▶ [Goal of the exercise]:
The response should hold each line from the entries below where "white" is found.
--- Records provided Enclosed Below ---
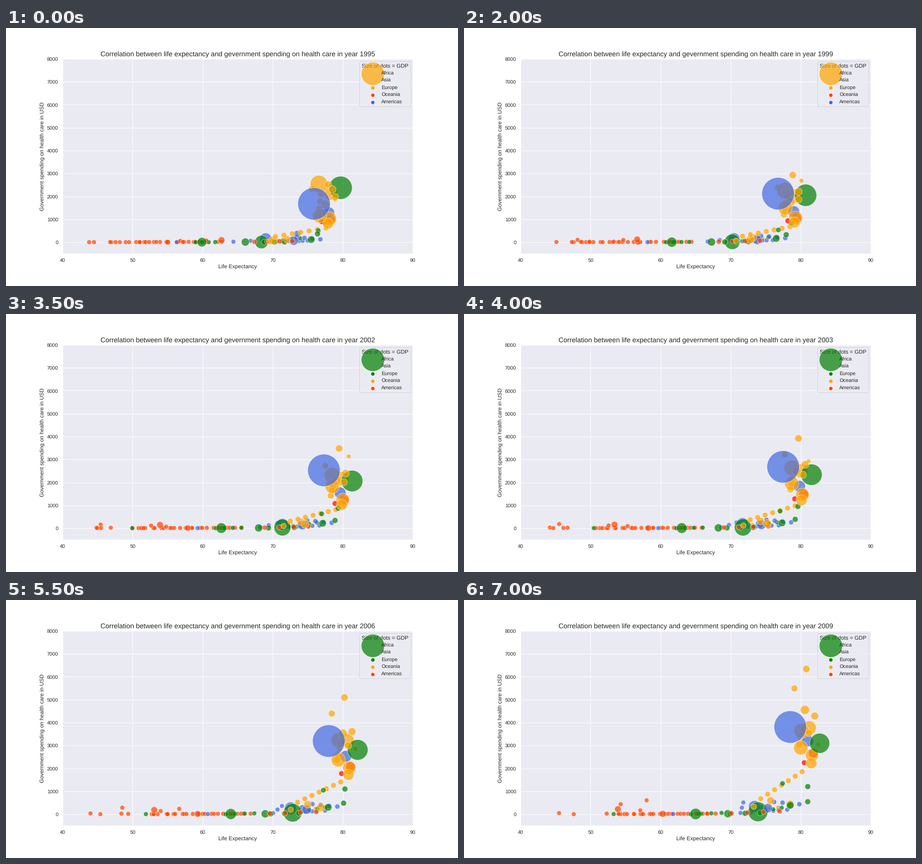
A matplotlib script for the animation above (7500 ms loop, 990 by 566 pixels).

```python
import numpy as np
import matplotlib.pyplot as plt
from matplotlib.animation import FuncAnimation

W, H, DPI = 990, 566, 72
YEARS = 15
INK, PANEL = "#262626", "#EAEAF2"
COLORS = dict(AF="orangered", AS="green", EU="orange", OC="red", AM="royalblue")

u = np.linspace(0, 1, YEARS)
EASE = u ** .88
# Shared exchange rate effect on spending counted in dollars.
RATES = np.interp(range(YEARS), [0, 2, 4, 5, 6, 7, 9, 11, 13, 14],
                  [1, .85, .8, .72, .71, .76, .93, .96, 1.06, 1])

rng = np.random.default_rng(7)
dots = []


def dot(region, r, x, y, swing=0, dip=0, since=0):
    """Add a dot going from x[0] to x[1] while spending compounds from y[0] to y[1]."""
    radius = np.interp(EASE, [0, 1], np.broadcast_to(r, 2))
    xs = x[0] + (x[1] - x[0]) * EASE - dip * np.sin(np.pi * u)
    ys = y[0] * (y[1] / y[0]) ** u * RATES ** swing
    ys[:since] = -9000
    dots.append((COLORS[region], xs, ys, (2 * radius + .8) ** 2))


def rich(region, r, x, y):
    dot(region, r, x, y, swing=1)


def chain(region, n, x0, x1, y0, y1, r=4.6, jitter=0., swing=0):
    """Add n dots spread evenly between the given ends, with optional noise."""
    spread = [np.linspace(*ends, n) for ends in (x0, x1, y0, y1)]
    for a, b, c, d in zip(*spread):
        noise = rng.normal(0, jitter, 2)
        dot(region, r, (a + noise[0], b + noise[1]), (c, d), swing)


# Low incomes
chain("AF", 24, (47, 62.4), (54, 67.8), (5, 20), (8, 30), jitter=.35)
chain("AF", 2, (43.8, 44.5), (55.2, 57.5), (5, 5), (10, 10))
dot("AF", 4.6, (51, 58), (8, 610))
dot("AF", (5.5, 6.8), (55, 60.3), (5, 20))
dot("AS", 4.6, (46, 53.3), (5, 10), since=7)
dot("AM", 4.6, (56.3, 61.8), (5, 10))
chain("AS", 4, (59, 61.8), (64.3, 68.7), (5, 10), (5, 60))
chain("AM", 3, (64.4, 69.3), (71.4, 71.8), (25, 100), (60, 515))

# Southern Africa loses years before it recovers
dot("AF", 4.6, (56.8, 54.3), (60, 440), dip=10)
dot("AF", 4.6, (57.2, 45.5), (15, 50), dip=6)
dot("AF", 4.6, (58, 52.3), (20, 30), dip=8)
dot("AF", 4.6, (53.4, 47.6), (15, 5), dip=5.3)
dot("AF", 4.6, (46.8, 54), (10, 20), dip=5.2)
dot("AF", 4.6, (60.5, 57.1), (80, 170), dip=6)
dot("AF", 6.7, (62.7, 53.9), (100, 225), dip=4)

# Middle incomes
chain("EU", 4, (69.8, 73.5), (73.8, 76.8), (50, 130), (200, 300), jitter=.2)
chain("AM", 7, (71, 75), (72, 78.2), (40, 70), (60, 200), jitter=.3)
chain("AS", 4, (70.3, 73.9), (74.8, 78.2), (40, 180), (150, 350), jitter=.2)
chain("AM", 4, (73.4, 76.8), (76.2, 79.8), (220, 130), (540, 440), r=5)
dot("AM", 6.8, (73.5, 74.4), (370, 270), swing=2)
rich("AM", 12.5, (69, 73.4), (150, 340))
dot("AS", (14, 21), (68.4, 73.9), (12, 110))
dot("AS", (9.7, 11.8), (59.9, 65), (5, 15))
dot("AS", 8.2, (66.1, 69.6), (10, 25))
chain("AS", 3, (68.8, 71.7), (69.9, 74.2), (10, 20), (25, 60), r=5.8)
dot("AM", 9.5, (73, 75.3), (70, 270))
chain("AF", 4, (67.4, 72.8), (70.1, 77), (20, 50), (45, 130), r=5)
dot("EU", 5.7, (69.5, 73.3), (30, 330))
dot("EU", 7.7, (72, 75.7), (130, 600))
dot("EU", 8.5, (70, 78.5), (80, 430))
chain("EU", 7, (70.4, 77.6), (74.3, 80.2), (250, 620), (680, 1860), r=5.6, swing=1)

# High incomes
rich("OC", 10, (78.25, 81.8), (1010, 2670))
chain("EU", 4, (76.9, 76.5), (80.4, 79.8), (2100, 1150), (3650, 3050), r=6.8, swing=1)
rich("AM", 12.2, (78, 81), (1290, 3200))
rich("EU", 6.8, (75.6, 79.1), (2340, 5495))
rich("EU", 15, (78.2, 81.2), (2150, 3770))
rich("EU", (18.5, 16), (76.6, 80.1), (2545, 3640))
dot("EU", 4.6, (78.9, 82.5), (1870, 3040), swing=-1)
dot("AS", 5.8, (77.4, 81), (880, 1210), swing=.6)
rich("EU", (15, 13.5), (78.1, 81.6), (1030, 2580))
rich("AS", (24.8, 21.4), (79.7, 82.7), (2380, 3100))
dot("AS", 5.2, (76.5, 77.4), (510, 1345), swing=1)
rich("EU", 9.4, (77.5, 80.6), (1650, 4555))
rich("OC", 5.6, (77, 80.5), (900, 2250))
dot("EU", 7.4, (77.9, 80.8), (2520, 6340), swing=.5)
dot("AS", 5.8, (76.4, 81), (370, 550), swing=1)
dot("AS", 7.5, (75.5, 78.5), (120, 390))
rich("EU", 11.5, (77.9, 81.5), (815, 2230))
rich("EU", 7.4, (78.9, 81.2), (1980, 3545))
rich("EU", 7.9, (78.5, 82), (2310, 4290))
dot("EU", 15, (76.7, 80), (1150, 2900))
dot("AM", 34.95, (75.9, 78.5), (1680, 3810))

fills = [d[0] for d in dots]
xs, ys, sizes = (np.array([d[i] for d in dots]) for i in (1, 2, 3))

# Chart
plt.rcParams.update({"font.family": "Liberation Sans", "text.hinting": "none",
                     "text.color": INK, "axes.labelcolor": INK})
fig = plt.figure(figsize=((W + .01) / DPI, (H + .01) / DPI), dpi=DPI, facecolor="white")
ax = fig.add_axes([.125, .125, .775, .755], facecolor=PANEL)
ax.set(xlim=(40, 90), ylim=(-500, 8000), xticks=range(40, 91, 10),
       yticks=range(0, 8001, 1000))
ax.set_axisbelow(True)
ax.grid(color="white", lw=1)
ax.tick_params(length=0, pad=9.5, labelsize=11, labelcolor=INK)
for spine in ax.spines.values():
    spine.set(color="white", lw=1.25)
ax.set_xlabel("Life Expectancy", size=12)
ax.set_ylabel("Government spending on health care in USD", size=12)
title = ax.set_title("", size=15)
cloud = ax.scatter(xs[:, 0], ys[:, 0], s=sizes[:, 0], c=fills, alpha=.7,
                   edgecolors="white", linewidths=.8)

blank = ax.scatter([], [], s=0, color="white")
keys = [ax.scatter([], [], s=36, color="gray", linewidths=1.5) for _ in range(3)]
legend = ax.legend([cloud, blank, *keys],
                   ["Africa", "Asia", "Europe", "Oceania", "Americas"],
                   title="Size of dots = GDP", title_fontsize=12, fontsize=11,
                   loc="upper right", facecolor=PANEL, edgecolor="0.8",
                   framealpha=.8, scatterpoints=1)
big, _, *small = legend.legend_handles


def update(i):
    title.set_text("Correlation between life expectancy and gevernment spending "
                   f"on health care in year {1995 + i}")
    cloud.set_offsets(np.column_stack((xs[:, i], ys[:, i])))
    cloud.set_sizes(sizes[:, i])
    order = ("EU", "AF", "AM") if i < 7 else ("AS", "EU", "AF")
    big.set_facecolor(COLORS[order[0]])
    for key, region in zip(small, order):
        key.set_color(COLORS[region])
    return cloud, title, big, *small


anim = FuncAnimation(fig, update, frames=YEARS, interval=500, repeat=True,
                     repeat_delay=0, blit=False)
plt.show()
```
--- End of Enclosed Records provided ---
▶ [Answer area]:
fig = plt.figure(figsize=((W + .01) / DPI, (H + .01) / DPI), dpi=DPI, facecolor="white")
ax.grid(color="white", lw=1)
    spine.set(color="white", lw=1.25)
                   edgecolors="white", linewidths=.8)
blank = ax.scatter([], [], s=0, color="white")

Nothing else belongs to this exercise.